Liam had stammered since he was a little boy. It had not troubled him too much in primary school but at 15 he was becoming increasingly frustrated and sometimes sad about the problem.
When Liam attended the Centre for an assessment, he described the situations when talking had become a real struggle for him. He was aware of particular letters and words being difficult and that he had developed lots of strategies to hide the problem. Academic pressures were also increasing because of the demands of the school curriculum which included oral presentations, discussions, debates and his impending GCSEs.
There were also anxieties about having a social life. He had friends but meeting new people and going to parties had started to become a nightmare because all the issues and worries to do with being a teenager had become exaggerated by the stammer.
Liam attended a two-week intensive group therapy course for young adults which was held in the summer holidays. His parents came for one day to meet other parents who wanted to know more about the course and how to help.
At the beginning of the course, Liam said that he wanted to be more fluent, confident and relaxed in all situations. By the end of the two weeks, Liam had learned that he had some good strategies for being more fluent in lots of situations, that his confidence in being able to tackle situations had increased - and he started to understand that nobody is totally fluent all of the time!
More importantly, Liam had benefited from making friends with other people who stammer. Through sharing ideas, problem solving and practising new skills he felt that he had more control of his life.
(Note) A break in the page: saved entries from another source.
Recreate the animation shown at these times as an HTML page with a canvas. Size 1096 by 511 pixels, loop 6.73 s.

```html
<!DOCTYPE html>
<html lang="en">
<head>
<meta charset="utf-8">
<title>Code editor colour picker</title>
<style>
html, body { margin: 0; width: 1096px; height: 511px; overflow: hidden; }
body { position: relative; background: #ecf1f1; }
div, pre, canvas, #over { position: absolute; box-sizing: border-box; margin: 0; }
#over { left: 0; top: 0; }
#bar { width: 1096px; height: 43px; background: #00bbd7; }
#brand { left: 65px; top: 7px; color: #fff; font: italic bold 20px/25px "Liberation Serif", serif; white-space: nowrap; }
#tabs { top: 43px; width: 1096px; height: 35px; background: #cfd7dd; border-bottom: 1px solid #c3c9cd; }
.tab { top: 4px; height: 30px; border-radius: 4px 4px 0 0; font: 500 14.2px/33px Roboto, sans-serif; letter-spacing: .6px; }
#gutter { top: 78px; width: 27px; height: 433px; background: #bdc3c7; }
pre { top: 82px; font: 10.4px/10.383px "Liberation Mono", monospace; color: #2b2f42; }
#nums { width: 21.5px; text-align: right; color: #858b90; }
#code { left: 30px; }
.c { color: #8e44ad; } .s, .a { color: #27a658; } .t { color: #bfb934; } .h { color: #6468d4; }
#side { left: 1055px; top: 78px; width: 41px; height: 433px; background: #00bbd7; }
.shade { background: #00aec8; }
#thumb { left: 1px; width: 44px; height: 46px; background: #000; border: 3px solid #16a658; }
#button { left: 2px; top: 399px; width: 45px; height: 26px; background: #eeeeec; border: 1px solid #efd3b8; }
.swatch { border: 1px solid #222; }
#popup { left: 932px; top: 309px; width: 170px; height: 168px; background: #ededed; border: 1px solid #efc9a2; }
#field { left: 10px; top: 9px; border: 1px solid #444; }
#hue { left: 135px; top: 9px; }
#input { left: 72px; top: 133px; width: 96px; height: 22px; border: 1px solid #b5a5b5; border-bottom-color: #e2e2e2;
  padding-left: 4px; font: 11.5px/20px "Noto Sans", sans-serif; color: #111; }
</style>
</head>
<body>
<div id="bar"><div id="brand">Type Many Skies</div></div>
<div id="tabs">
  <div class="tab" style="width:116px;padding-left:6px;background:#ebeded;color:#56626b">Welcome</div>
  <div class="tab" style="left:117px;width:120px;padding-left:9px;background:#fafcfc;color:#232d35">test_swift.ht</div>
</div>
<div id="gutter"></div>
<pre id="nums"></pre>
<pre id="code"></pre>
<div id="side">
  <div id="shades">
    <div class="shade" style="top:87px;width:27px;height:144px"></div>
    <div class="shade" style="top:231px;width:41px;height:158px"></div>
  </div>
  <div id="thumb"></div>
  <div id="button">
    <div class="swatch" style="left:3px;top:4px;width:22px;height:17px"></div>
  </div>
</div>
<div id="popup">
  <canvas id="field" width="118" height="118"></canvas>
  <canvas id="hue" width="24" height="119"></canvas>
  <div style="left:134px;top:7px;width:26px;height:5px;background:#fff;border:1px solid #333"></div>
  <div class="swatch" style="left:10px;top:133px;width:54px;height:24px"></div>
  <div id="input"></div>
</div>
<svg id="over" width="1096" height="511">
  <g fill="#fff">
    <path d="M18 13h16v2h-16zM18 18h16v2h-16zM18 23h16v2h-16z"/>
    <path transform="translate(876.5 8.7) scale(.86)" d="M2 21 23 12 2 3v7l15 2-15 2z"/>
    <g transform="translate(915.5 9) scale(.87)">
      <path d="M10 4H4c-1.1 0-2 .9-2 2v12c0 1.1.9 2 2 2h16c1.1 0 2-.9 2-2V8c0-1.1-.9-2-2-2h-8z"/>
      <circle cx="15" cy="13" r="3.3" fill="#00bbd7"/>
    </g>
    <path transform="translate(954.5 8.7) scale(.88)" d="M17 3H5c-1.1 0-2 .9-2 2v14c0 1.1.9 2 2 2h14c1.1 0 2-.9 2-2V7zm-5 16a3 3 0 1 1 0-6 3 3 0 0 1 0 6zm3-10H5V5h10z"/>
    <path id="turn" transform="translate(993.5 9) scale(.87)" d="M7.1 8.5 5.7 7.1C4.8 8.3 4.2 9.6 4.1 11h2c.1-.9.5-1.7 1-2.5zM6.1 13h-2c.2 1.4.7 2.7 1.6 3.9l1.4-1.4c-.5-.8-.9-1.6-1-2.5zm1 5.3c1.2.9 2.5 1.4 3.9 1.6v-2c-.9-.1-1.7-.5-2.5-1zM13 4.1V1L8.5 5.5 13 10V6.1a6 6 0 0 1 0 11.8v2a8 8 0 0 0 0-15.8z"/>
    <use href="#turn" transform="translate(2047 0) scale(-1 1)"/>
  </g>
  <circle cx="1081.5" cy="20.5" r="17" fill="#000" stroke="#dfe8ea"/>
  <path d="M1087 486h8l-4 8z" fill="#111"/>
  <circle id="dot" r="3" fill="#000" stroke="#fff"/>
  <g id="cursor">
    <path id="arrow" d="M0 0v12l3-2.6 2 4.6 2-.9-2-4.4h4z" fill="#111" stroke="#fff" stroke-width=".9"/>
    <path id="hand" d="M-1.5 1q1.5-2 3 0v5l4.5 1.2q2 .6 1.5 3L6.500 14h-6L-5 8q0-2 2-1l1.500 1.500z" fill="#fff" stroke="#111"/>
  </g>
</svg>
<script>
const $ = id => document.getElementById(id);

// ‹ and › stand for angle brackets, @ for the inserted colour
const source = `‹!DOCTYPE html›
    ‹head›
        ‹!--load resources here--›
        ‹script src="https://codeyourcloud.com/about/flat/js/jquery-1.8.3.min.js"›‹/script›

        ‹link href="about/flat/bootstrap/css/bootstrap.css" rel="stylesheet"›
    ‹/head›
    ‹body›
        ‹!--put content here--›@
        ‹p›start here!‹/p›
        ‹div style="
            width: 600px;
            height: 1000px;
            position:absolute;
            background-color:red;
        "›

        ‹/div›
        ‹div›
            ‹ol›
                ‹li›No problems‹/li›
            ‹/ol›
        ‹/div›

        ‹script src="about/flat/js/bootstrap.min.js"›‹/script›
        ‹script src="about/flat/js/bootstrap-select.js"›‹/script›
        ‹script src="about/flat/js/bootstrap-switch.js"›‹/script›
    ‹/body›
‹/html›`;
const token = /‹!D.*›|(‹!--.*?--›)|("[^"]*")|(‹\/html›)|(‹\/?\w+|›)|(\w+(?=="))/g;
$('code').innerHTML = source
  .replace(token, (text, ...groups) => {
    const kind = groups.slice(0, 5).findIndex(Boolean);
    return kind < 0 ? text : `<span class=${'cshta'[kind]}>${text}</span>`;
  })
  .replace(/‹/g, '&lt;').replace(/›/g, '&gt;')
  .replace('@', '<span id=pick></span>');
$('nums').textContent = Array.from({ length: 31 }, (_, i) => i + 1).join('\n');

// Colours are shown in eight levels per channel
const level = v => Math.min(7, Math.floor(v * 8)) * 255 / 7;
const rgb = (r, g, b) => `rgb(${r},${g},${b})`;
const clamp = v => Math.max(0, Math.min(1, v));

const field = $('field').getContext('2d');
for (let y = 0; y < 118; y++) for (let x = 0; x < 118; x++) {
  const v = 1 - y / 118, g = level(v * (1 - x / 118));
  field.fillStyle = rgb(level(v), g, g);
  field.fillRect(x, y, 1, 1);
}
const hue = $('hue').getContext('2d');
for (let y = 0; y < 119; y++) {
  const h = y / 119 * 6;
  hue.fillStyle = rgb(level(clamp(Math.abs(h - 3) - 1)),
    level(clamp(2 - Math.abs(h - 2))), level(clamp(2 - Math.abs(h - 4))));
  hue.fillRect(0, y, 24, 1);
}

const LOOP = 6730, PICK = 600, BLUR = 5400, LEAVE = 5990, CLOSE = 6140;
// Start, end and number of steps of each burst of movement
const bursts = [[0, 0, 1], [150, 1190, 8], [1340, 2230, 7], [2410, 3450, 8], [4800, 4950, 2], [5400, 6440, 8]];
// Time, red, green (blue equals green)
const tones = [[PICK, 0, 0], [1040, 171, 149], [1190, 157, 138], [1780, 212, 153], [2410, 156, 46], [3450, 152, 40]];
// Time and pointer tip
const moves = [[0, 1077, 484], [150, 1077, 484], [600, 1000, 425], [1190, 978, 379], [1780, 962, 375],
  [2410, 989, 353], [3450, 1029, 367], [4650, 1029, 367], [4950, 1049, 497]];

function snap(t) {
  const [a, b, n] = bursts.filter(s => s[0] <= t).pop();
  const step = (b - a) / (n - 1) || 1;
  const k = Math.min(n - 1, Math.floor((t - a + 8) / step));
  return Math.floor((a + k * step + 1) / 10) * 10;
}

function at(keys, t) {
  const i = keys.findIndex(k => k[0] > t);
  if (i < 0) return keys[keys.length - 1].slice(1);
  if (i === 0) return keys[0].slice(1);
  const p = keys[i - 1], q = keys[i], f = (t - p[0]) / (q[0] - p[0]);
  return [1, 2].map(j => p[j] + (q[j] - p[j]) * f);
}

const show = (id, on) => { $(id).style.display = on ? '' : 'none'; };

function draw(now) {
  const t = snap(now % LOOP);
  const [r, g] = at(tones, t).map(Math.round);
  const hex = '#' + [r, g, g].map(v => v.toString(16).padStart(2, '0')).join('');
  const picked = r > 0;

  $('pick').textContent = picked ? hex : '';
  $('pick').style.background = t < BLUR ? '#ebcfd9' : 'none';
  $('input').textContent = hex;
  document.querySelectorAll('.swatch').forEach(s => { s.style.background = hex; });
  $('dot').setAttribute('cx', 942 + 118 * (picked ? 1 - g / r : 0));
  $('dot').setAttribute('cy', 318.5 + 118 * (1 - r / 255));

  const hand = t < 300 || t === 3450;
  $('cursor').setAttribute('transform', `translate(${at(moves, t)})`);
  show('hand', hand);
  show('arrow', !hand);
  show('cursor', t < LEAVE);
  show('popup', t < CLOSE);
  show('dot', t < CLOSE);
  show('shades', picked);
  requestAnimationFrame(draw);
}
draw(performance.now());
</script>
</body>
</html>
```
Liam knows that he can make an appointment for a top-up whenever he wants to.Information for teenagers